• [WHAT TO DO]: Each line of the data below containing "like" needs to be listed.

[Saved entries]

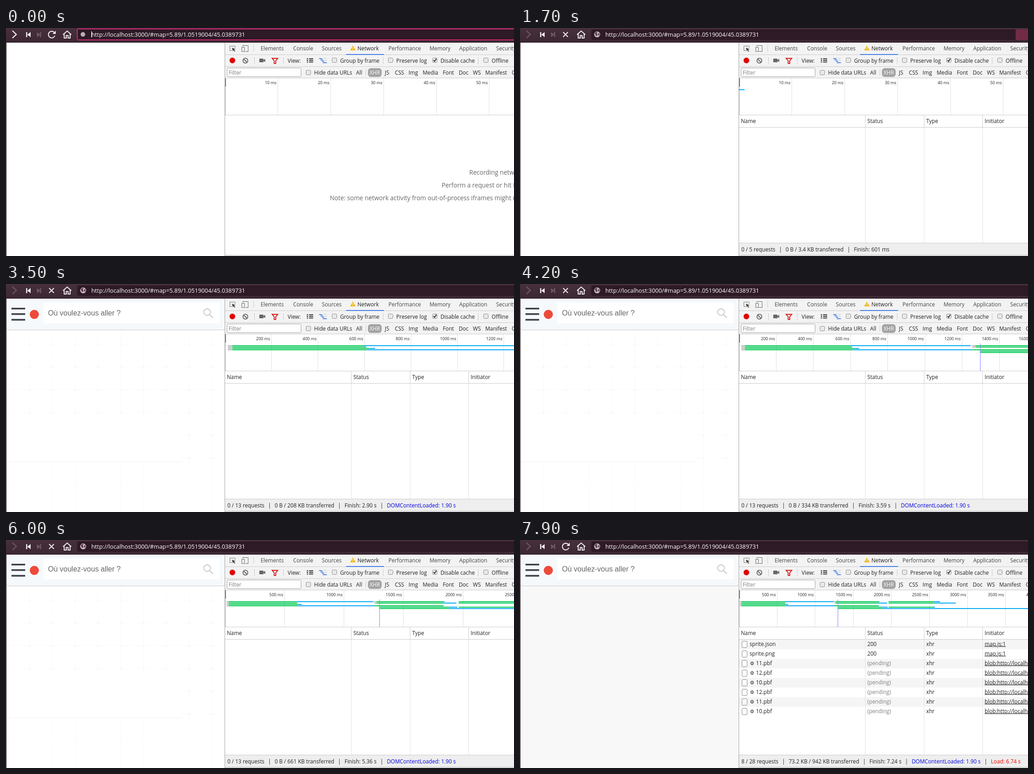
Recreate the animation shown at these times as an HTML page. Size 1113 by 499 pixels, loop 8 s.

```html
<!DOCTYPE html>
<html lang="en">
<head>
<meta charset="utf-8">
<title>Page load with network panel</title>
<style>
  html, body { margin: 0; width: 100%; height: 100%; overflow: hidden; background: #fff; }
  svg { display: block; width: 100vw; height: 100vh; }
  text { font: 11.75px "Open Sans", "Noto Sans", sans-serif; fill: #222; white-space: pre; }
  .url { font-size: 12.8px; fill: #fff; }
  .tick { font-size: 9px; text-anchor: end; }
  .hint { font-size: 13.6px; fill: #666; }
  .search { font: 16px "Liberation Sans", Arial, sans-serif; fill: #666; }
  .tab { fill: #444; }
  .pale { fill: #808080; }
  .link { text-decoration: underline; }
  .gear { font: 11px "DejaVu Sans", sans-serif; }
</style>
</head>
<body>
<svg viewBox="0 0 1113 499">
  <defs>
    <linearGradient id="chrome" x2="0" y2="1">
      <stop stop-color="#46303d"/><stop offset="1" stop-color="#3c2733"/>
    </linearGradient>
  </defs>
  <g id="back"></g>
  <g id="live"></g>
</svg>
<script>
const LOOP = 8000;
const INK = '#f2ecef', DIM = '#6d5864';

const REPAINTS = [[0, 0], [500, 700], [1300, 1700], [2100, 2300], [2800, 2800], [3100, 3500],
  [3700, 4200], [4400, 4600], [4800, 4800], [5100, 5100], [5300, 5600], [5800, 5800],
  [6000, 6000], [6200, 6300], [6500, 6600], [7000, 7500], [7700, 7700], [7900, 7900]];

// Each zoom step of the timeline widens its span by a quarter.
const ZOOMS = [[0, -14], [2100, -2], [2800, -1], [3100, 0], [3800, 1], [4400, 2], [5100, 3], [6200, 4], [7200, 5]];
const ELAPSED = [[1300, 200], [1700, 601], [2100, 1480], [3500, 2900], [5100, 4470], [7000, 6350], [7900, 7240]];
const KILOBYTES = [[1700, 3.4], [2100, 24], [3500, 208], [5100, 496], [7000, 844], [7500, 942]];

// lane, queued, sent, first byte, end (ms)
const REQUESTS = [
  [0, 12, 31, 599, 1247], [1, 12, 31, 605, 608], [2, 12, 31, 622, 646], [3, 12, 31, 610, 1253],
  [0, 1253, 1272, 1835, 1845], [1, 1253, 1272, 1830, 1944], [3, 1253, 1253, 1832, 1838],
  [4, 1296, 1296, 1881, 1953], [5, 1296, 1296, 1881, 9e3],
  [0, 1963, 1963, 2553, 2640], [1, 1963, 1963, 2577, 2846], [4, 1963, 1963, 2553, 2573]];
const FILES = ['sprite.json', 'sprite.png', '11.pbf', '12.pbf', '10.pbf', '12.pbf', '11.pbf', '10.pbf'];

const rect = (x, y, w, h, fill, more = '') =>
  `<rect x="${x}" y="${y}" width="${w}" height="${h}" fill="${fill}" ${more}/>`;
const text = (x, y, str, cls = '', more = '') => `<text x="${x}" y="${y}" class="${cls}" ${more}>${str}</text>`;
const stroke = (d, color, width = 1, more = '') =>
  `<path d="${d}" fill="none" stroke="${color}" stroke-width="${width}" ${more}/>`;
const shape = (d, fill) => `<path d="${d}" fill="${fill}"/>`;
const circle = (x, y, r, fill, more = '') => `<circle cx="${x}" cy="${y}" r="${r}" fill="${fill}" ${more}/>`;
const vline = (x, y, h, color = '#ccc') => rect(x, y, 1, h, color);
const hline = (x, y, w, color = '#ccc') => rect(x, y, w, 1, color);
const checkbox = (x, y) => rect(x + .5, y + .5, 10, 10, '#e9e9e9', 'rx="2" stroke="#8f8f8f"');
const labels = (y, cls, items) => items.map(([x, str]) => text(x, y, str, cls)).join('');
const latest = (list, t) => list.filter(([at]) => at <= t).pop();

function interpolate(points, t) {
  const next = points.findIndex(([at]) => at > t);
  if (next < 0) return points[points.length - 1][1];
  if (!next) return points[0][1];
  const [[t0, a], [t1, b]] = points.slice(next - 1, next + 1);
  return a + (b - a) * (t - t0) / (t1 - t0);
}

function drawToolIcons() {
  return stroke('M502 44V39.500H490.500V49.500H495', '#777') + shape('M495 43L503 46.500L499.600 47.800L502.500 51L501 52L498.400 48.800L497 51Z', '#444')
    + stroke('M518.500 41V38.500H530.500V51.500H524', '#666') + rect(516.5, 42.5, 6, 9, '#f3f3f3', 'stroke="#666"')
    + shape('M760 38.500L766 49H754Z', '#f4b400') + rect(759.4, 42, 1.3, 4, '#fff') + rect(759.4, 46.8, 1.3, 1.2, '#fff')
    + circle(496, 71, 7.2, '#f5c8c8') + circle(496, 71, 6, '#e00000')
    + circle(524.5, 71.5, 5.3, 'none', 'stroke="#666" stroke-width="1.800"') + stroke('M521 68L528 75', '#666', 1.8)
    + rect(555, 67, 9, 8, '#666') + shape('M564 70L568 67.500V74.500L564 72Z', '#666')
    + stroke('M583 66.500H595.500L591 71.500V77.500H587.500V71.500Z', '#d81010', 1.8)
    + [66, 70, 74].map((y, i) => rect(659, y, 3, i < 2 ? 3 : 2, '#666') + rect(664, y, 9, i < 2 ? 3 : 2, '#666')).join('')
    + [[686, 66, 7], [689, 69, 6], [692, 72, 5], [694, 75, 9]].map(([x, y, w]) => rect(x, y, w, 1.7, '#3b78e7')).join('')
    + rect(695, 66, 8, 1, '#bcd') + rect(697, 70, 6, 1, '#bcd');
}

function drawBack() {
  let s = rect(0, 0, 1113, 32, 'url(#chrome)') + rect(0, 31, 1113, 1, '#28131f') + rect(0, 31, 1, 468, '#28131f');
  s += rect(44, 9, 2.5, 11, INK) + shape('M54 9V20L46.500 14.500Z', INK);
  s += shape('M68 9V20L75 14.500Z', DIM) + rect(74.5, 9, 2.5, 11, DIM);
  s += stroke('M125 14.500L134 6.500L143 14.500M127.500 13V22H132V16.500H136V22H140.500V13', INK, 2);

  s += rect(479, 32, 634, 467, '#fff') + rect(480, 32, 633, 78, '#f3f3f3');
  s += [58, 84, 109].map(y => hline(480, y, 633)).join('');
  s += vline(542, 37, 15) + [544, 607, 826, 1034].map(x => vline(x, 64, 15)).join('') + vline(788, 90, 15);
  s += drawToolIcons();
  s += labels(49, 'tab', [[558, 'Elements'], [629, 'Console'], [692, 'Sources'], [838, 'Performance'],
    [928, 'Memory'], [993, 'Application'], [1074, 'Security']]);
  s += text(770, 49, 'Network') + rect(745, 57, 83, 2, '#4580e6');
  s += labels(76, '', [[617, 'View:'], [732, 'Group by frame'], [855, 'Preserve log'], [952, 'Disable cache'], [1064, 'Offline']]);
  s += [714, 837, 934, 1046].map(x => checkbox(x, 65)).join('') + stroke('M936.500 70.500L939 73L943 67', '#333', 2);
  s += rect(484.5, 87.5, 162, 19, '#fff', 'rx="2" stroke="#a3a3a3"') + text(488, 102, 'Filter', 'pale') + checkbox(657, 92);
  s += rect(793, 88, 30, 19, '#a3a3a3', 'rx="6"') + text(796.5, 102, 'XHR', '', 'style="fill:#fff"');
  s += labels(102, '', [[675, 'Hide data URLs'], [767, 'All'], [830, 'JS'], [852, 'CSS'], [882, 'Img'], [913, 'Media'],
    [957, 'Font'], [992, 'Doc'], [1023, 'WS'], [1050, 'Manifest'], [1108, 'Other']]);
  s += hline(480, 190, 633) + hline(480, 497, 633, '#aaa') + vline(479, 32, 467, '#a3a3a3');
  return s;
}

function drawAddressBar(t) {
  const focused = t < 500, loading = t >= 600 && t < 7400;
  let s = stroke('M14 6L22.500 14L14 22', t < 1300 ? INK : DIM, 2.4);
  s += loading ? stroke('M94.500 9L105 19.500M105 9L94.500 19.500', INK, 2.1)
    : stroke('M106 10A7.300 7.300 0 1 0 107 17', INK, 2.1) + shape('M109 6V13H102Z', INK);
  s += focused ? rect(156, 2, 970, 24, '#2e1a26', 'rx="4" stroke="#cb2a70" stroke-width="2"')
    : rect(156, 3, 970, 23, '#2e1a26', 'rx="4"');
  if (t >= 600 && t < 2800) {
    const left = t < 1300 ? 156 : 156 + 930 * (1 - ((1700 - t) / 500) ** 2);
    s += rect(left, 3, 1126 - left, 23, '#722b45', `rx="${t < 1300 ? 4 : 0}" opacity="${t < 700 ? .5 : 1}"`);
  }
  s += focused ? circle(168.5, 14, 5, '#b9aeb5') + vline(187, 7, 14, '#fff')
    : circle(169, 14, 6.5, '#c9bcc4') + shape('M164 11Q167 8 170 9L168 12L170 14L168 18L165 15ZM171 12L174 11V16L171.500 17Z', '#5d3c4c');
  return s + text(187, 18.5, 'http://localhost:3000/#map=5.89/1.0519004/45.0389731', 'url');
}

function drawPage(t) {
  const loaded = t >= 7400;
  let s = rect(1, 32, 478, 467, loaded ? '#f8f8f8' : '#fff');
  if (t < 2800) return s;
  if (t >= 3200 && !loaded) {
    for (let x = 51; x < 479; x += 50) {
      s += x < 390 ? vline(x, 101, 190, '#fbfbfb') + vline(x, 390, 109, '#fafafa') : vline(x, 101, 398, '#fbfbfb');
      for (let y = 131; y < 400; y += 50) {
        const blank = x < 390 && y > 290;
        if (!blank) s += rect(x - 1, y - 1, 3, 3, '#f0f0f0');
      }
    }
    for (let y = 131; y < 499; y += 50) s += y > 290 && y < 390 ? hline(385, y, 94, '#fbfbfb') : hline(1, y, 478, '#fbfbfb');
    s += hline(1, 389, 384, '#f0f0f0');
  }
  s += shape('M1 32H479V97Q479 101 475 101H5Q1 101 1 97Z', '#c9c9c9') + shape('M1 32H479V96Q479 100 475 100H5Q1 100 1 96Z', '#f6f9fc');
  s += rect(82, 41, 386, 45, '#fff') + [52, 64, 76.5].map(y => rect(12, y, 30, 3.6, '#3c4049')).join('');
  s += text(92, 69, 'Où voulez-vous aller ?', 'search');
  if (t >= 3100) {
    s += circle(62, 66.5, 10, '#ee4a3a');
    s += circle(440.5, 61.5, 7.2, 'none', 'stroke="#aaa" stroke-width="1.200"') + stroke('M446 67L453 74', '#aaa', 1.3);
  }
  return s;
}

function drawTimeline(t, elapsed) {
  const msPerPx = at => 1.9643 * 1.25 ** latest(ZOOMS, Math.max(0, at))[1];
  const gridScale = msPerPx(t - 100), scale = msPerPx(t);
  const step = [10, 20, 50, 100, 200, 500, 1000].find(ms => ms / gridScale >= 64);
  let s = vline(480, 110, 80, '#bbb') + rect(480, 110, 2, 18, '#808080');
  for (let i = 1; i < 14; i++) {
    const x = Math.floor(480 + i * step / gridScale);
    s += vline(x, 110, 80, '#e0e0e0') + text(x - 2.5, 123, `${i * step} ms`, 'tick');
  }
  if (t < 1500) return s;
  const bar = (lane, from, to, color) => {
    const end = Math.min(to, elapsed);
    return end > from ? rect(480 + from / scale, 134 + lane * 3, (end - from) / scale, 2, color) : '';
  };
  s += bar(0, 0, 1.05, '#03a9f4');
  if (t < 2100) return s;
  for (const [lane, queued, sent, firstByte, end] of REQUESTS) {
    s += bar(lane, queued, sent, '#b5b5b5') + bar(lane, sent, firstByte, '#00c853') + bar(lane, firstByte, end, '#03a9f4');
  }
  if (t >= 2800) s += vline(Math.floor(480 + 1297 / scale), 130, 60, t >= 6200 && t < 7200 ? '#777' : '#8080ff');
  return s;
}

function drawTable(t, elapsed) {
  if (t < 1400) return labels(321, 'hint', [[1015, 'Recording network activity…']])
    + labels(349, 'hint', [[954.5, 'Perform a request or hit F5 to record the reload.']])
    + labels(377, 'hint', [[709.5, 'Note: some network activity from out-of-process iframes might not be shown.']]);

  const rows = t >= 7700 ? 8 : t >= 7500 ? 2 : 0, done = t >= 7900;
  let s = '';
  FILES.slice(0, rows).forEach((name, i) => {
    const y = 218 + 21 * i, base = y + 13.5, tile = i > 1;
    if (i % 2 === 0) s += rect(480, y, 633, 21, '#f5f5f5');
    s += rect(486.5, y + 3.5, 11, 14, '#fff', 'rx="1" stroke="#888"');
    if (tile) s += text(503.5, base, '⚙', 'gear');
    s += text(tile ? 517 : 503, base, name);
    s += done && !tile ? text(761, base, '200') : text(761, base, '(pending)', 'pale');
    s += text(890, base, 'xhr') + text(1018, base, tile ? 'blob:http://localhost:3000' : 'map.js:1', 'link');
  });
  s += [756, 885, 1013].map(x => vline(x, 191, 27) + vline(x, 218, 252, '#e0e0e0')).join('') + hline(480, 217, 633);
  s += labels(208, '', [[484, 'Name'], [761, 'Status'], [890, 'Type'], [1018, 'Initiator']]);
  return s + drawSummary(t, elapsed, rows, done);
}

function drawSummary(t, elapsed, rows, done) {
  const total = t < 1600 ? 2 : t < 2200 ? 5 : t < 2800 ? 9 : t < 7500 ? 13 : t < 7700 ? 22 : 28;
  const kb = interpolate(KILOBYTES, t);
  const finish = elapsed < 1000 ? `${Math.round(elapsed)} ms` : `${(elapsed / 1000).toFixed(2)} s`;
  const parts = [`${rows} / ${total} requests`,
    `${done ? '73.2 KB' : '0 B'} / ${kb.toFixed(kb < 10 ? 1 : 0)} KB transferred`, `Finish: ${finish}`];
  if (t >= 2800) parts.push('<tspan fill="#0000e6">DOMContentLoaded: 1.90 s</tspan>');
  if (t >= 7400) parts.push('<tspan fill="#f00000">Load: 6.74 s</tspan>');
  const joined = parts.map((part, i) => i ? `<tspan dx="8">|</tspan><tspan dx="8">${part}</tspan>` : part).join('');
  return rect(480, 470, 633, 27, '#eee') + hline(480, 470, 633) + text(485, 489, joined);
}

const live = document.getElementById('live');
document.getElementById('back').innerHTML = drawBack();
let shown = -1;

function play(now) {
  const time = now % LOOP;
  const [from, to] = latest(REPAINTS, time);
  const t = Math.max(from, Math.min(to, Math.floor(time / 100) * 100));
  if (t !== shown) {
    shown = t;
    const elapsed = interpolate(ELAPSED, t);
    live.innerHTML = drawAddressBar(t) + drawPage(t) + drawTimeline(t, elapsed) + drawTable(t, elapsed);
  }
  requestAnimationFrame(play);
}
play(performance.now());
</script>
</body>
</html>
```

...

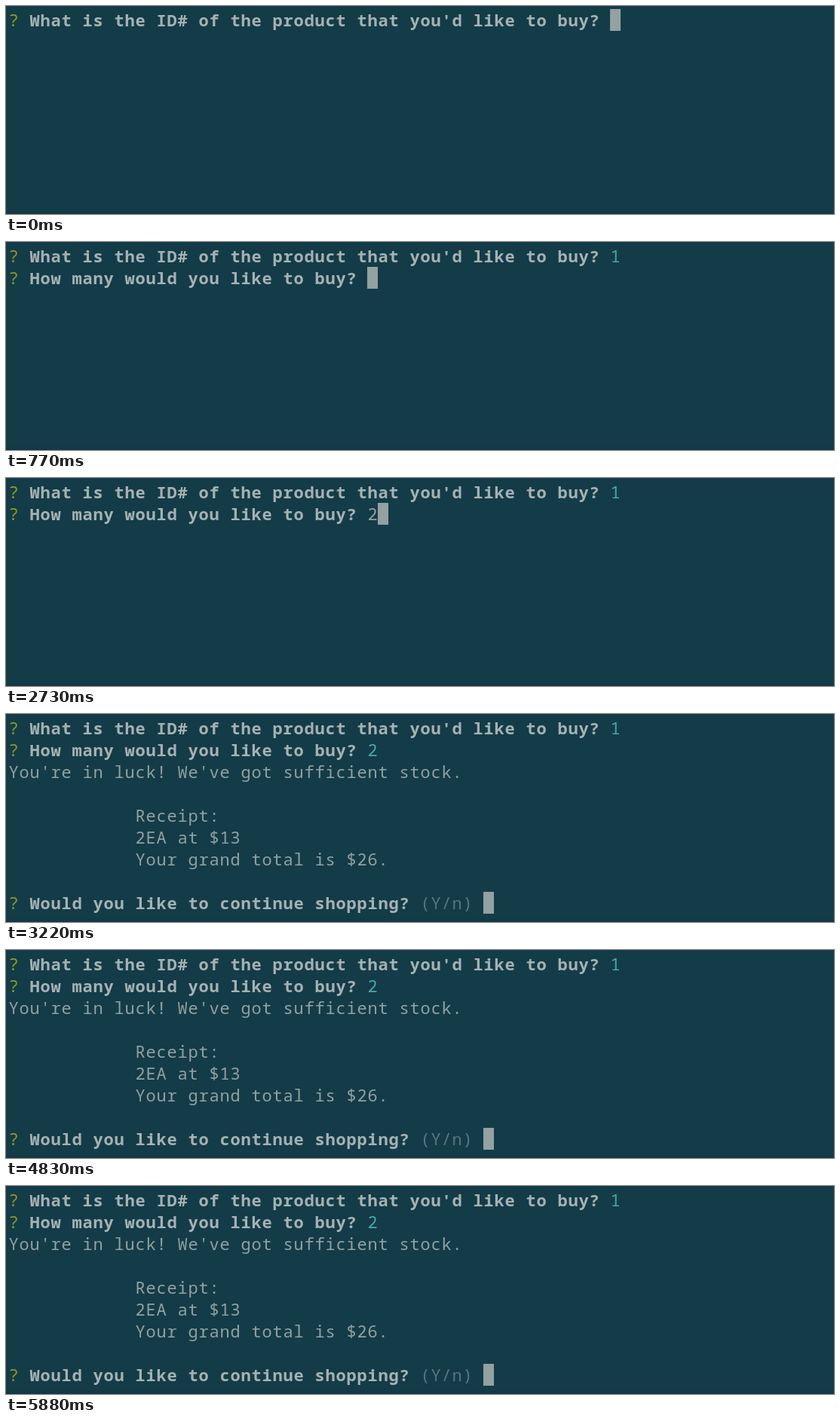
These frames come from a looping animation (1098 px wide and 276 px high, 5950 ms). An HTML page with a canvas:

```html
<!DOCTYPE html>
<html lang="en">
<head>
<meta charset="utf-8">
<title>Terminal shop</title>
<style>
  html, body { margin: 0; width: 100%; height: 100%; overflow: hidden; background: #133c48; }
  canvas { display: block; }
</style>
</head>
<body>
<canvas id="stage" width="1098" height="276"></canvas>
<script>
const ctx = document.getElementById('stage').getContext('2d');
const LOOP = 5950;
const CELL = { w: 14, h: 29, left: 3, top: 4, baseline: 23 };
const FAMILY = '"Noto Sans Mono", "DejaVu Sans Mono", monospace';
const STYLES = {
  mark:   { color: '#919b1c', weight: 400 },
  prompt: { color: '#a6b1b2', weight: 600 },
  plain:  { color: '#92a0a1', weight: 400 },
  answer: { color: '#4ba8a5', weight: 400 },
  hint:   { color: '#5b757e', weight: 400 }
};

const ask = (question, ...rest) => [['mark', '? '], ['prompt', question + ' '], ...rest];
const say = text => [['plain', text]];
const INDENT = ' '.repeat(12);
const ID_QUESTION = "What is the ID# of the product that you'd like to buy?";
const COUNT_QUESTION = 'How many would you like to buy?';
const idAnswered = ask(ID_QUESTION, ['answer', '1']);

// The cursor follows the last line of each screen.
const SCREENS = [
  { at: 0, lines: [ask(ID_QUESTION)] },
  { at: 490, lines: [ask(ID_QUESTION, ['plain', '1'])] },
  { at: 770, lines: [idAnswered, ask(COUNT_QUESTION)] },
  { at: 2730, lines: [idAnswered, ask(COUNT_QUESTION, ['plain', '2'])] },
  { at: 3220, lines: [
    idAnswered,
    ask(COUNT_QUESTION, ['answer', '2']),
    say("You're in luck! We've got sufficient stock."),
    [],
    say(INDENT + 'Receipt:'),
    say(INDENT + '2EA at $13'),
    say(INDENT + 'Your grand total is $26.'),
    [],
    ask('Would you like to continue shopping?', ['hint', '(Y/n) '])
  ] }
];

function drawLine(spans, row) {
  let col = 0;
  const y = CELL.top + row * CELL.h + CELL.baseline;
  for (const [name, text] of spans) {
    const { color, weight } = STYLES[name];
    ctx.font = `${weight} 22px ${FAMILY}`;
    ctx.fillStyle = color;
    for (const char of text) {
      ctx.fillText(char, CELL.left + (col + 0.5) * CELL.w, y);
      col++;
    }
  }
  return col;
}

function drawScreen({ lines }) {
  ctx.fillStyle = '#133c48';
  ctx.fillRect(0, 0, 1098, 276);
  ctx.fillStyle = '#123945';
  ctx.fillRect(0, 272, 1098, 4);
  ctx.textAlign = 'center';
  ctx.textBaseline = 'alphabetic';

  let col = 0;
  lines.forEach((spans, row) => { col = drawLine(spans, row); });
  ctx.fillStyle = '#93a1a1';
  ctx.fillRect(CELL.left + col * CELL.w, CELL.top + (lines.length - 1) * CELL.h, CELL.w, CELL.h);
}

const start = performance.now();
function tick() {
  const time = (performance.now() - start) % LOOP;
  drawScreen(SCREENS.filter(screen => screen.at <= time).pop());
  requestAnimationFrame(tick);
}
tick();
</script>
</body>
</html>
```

• [FINAL ANSWER]:
const ID_QUESTION = "What is the ID# of the product that you'd like to buy?";
const COUNT_QUESTION = 'How many would you like to buy?';
    ask('Would you like to continue shopping?', ['hint', '(Y/n) '])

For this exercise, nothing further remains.